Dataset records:
····················
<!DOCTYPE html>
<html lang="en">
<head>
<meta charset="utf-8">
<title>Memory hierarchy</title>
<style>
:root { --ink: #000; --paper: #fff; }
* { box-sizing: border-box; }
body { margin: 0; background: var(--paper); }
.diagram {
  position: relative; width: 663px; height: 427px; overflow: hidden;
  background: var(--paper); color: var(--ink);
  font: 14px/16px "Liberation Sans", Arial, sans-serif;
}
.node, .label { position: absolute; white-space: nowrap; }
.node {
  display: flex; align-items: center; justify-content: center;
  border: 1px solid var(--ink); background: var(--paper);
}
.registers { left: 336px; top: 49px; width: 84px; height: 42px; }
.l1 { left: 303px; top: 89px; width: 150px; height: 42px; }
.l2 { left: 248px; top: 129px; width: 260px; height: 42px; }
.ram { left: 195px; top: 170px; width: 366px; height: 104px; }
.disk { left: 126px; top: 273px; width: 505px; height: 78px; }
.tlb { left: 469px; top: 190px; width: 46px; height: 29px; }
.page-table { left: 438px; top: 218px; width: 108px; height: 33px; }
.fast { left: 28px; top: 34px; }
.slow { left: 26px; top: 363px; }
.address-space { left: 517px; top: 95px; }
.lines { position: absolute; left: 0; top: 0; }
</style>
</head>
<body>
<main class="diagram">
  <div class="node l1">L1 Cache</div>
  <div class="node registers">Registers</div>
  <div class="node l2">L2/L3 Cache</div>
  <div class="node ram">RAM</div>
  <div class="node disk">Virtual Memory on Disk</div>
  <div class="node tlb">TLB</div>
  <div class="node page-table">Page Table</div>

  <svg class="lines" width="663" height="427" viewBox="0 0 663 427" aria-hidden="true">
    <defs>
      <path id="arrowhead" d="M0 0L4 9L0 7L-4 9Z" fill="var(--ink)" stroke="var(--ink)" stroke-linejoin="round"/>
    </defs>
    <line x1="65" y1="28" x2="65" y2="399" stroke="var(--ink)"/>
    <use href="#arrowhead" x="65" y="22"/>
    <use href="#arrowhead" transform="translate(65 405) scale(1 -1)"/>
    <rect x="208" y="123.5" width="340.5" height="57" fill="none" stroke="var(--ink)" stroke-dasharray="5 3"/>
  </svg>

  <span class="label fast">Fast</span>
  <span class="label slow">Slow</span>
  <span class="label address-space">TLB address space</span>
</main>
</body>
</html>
····················
• _Work order_: Print exactly the line containing "0; background: var(--paper);" and every line after it through the end of the records above, and nothing else.

• _Expected output_:
body { margin: 0; background: var(--paper); }
.diagram {
  position: relative; width: 663px; height: 427px; overflow: hidden;
  background: var(--paper); color: var(--ink);
  font: 14px/16px "Liberation Sans", Arial, sans-serif;
}
.node, .label { position: absolute; white-space: nowrap; }
.node {
  display: flex; align-items: center; justify-content: center;
  border: 1px solid var(--ink); background: var(--paper);
}
.registers { left: 336px; top: 49px; width: 84px; height: 42px; }
.l1 { left: 303px; top: 89px; width: 150px; height: 42px; }
.l2 { left: 248px; top: 129px; width: 260px; height: 42px; }
.ram { left: 195px; top: 170px; width: 366px; height: 104px; }
.disk { left: 126px; top: 273px; width: 505px; height: 78px; }
.tlb { left: 469px; top: 190px; width: 46px; height: 29px; }
.page-table { left: 438px; top: 218px; width: 108px; height: 33px; }
.fast { left: 28px; top: 34px; }
.slow { left: 26px; top: 363px; }
.address-space { left: 517px; top: 95px; }
.lines { position: absolute; left: 0; top: 0; }
</style>
</head>
<body>
<main class="diagram">
  <div class="node l1">L1 Cache</div>
  <div class="node registers">Registers</div>
  <div class="node l2">L2/L3 Cache</div>
  <div class="node ram">RAM</div>
  <div class="node disk">Virtual Memory on Disk</div>
  <div class="node tlb">TLB</div>
  <div class="node page-table">Page Table</div>

  <svg class="lines" width="663" height="427" viewBox="0 0 663 427" aria-hidden="true">
    <defs>
      <path id="arrowhead" d="M0 0L4 9L0 7L-4 9Z" fill="var(--ink)" stroke="var(--ink)" stroke-linejoin="round"/>
    </defs>
    <line x1="65" y1="28" x2="65" y2="399" stroke="var(--ink)"/>
    <use href="#arrowhead" x="65" y="22"/>
    <use href="#arrowhead" transform="translate(65 405) scale(1 -1)"/>
    <rect x="208" y="123.5" width="340.5" height="57" fill="none" stroke="var(--ink)" stroke-dasharray="5 3"/>
  </svg>

  <span class="label fast">Fast</span>
  <span class="label slow">Slow</span>
  <span class="label address-space">TLB address space</span>
</main>
</body>
</html>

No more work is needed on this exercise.